(Dataset records)
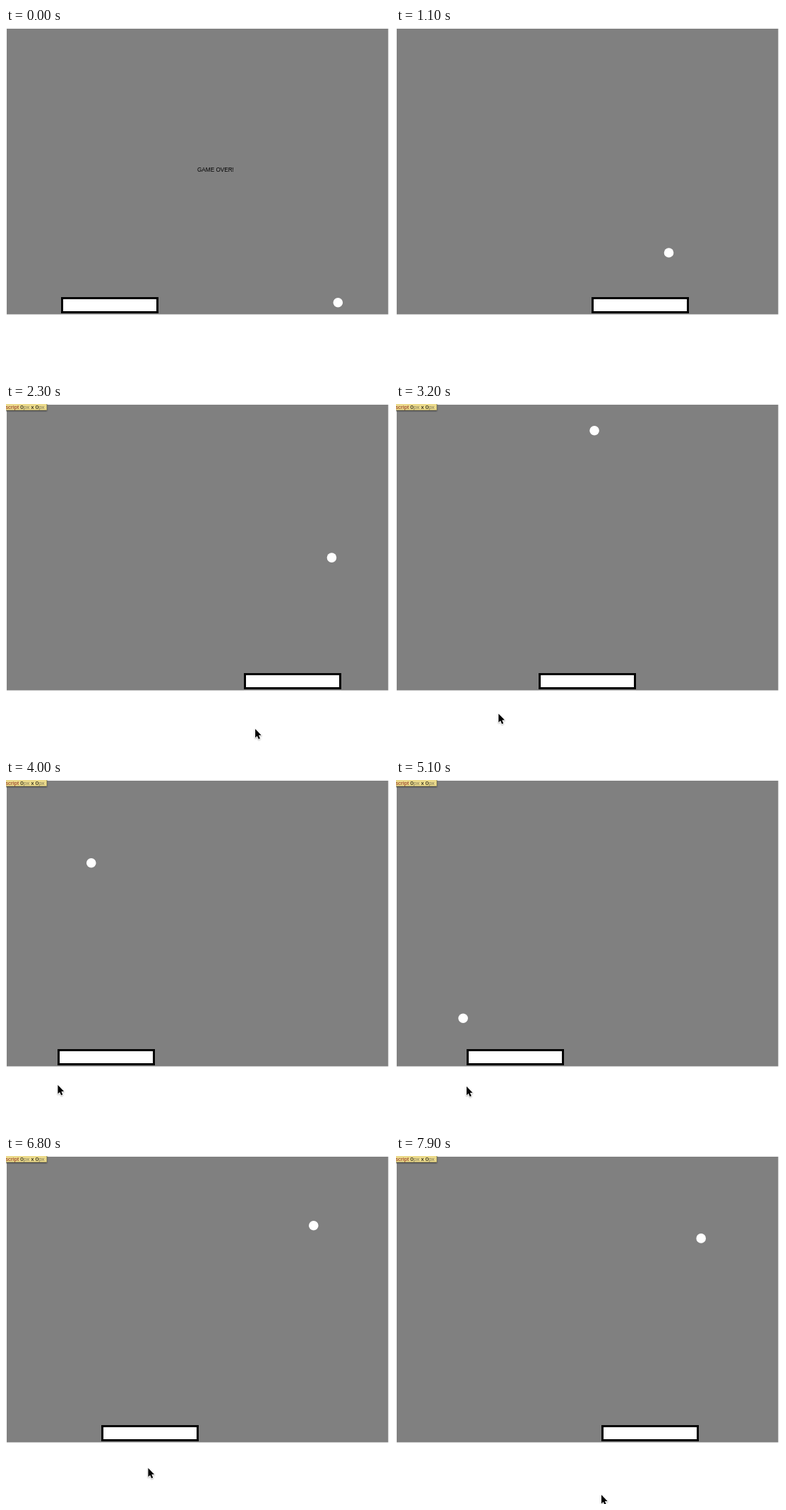
An HTML page with a canvas that plays this animation: 544 by 494 pixels, repeating every 8 s.

```html
<!DOCTYPE html>
<html lang="en">
<head>
<meta charset="utf-8">
<title>Paddle game</title>
<style>
  html, body { margin: 0; width: 100%; height: 100%; overflow: hidden; background: #fff; }
  canvas { display: block; }
</style>
</head>
<body>
<canvas id="stage" width="544" height="494"></canvas>
<script>
const ctx = document.getElementById('stage').getContext('2d');
const LOOP = 8000, STEP = 100;
const RESTART = 600, INSPECT = 1800;
const FONT = '"Liberation Sans", Arial, sans-serif';
const FIELD = [1, 1, 540.5, 405.5];

const BALL = { x: 286.3, y: 218.8, speed: 0.2004, radius: 6.8 };
const WALLS = { left: -2.3, right: 544.2, top: -2.4, bottom: 388.8 };

// Turning points of the hand: time, x, y. The paddle trails the cursor by LAG.
const LAG = 100;
const HAND = [
  [700, 78, 475], [1400, 403, 475], [2000, 310, 475], [2710, 382, 452],
  [3700, 17, 433], [4000, 73, 433], [5200, 100, 435], [6050, 326, 450],
  [6500, 18, 448], [7190, 312, 440], [7650, 305, 445], [7900, 291, 481]
];

const ease = p => (1 - Math.cos(Math.PI * p)) / 2;

function hand(t) {
  const next = HAND.findIndex(point => point[0] > t);
  if (next === 0) return HAND[0].slice(1);
  if (next < 0) return HAND[HAND.length - 1].slice(1);
  const [t0, x0, y0] = HAND[next - 1], [t1, x1, y1] = HAND[next];
  const k = ease((t - t0) / (t1 - t0));
  return [x0 + (x1 - x0) * k, y0 + (y1 - y0) * k];
}

// Folds a straight run into a path that bounces between two walls.
function bounce(pos, low, high) {
  const span = high - low;
  const run = (pos - low) % (2 * span);
  return low + span - Math.abs(span - run);
}

function rect(color, x, y, w, h) {
  ctx.fillStyle = color;
  ctx.fillRect(x, y, w, h);
}

function text(str, x, y, size, color) {
  ctx.font = size + 'px ' + FONT;
  ctx.fillStyle = color;
  ctx.fillText(str, x, y);
  return x + ctx.measureText(str).width;
}

function drawBall(x, y) {
  ctx.fillStyle = '#fff';
  ctx.beginPath();
  ctx.arc(x, y, BALL.radius, 0, Math.PI * 2);
  ctx.fill();
}

function drawPaddle(x) {
  rect('#000', x, 382, 138, 23);
  rect('#fff', x + 3, 385, 132, 17);
}

function drawTooltip() {
  ctx.save();
  ctx.shadowColor = 'rgba(0,0,0,.55)';
  ctx.shadowBlur = 2;
  ctx.shadowOffsetY = 1;
  rect('#9c8f58', -4, -4, 62, 13);
  ctx.restore();
  rect('#ecdb8c', -4, -4, 61.4, 12.4);
  let x = text('script ', -1, 6.5, 8, '#8c2d1c');
  for (const lead of ['0', ' x 0']) {
    x = text(lead, x, 6.5, 8, '#000');
    x = text('px', x, 6.5, 8, '#7d7658');
  }
}

function drawCursor(x, y) {
  const arrow = new Path2D('M0 0V12.4L2.7 9.9L4.7 14.5L6.8 13.5L4.9 9.1L8.6 8.9Z');
  ctx.save();
  ctx.translate(x, y);
  ctx.shadowColor = 'rgba(0,0,0,.3)';
  ctx.shadowBlur = 2;
  ctx.shadowOffsetY = 1;
  ctx.lineJoin = 'round';
  ctx.lineWidth = 1.6;
  ctx.strokeStyle = '#fff';
  ctx.stroke(arrow);
  ctx.shadowColor = 'transparent';
  ctx.fillStyle = '#000';
  ctx.fill(arrow);
  ctx.restore();
}

function draw(t) {
  rect('#fff', 0, 0, 544, 494);
  rect('#808080', ...FIELD);
  ctx.save();
  ctx.beginPath();
  ctx.rect(...FIELD);
  ctx.clip();
  drawPaddle(Math.round(hand(t)[0]));
  if (t < RESTART) {
    drawBall(470.3, 389.7);
    text('GAME OVER!', 271, 204, 8.2, '#000');
  } else {
    const run = BALL.speed * (t - RESTART);
    drawBall(bounce(BALL.x + run, WALLS.left, WALLS.right),
             bounce(BALL.y + run, WALLS.top, WALLS.bottom));
  }
  ctx.restore();
  if (t >= INSPECT) {
    drawTooltip();
    drawCursor(...hand(t + LAG));
  }
}

function tick() {
  draw(Math.floor(performance.now() % LOOP / STEP) * STEP);
  requestAnimationFrame(tick);
}
tick();
</script>
</body>
</html>
```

Requirement
The data above must be reproduced exactly, without any of its pictures.

Written solution
An HTML page with a canvas that plays this animation: 544 by 494 pixels, repeating every 8 s.

```html
<!DOCTYPE html>
<html lang="en">
<head>
<meta charset="utf-8">
<title>Paddle game</title>
<style>
  html, body { margin: 0; width: 100%; height: 100%; overflow: hidden; background: #fff; }
  canvas { display: block; }
</style>
</head>
<body>
<canvas id="stage" width="544" height="494"></canvas>
<script>
const ctx = document.getElementById('stage').getContext('2d');
const LOOP = 8000, STEP = 100;
const RESTART = 600, INSPECT = 1800;
const FONT = '"Liberation Sans", Arial, sans-serif';
const FIELD = [1, 1, 540.5, 405.5];

const BALL = { x: 286.3, y: 218.8, speed: 0.2004, radius: 6.8 };
const WALLS = { left: -2.3, right: 544.2, top: -2.4, bottom: 388.8 };

// Turning points of the hand: time, x, y. The paddle trails the cursor by LAG.
const LAG = 100;
const HAND = [
  [700, 78, 475], [1400, 403, 475], [2000, 310, 475], [2710, 382, 452],
  [3700, 17, 433], [4000, 73, 433], [5200, 100, 435], [6050, 326, 450],
  [6500, 18, 448], [7190, 312, 440], [7650, 305, 445], [7900, 291, 481]
];

const ease = p => (1 - Math.cos(Math.PI * p)) / 2;

function hand(t) {
  const next = HAND.findIndex(point => point[0] > t);
  if (next === 0) return HAND[0].slice(1);
  if (next < 0) return HAND[HAND.length - 1].slice(1);
  const [t0, x0, y0] = HAND[next - 1], [t1, x1, y1] = HAND[next];
  const k = ease((t - t0) / (t1 - t0));
  return [x0 + (x1 - x0) * k, y0 + (y1 - y0) * k];
}

// Folds a straight run into a path that bounces between two walls.
function bounce(pos, low, high) {
  const span = high - low;
  const run = (pos - low) % (2 * span);
  return low + span - Math.abs(span - run);
}

function rect(color, x, y, w, h) {
  ctx.fillStyle = color;
  ctx.fillRect(x, y, w, h);
}

function text(str, x, y, size, color) {
  ctx.font = size + 'px ' + FONT;
  ctx.fillStyle = color;
  ctx.fillText(str, x, y);
  return x + ctx.measureText(str).width;
}

function drawBall(x, y) {
  ctx.fillStyle = '#fff';
  ctx.beginPath();
  ctx.arc(x, y, BALL.radius, 0, Math.PI * 2);
  ctx.fill();
}

function drawPaddle(x) {
  rect('#000', x, 382, 138, 23);
  rect('#fff', x + 3, 385, 132, 17);
}

function drawTooltip() {
  ctx.save();
  ctx.shadowColor = 'rgba(0,0,0,.55)';
  ctx.shadowBlur = 2;
  ctx.shadowOffsetY = 1;
  rect('#9c8f58', -4, -4, 62, 13);
  ctx.restore();
  rect('#ecdb8c', -4, -4, 61.4, 12.4);
  let x = text('script ', -1, 6.5, 8, '#8c2d1c');
  for (const lead of ['0', ' x 0']) {
    x = text(lead, x, 6.5, 8, '#000');
    x = text('px', x, 6.5, 8, '#7d7658');
  }
}

function drawCursor(x, y) {
  const arrow = new Path2D('M0 0V12.4L2.7 9.9L4.7 14.5L6.8 13.5L4.9 9.1L8.6 8.9Z');
  ctx.save();
  ctx.translate(x, y);
  ctx.shadowColor = 'rgba(0,0,0,.3)';
  ctx.shadowBlur = 2;
  ctx.shadowOffsetY = 1;
  ctx.lineJoin = 'round';
  ctx.lineWidth = 1.6;
  ctx.strokeStyle = '#fff';
  ctx.stroke(arrow);
  ctx.shadowColor = 'transparent';
  ctx.fillStyle = '#000';
  ctx.fill(arrow);
  ctx.restore();
}

function draw(t) {
  rect('#fff', 0, 0, 544, 494);
  rect('#808080', ...FIELD);
  ctx.save();
  ctx.beginPath();
  ctx.rect(...FIELD);
  ctx.clip();
  drawPaddle(Math.round(hand(t)[0]));
  if (t < RESTART) {
    drawBall(470.3, 389.7);
    text('GAME OVER!', 271, 204, 8.2, '#000');
  } else {
    const run = BALL.speed * (t - RESTART);
    drawBall(bounce(BALL.x + run, WALLS.left, WALLS.right),
             bounce(BALL.y + run, WALLS.top, WALLS.bottom));
  }
  ctx.restore();
  if (t >= INSPECT) {
    drawTooltip();
    drawCursor(...hand(t + LAG));
  }
}

function tick() {
  draw(Math.floor(performance.now() % LOOP / STEP) * STEP);
  requestAnimationFrame(tick);
}
tick();
</script>
</body>
</html>
```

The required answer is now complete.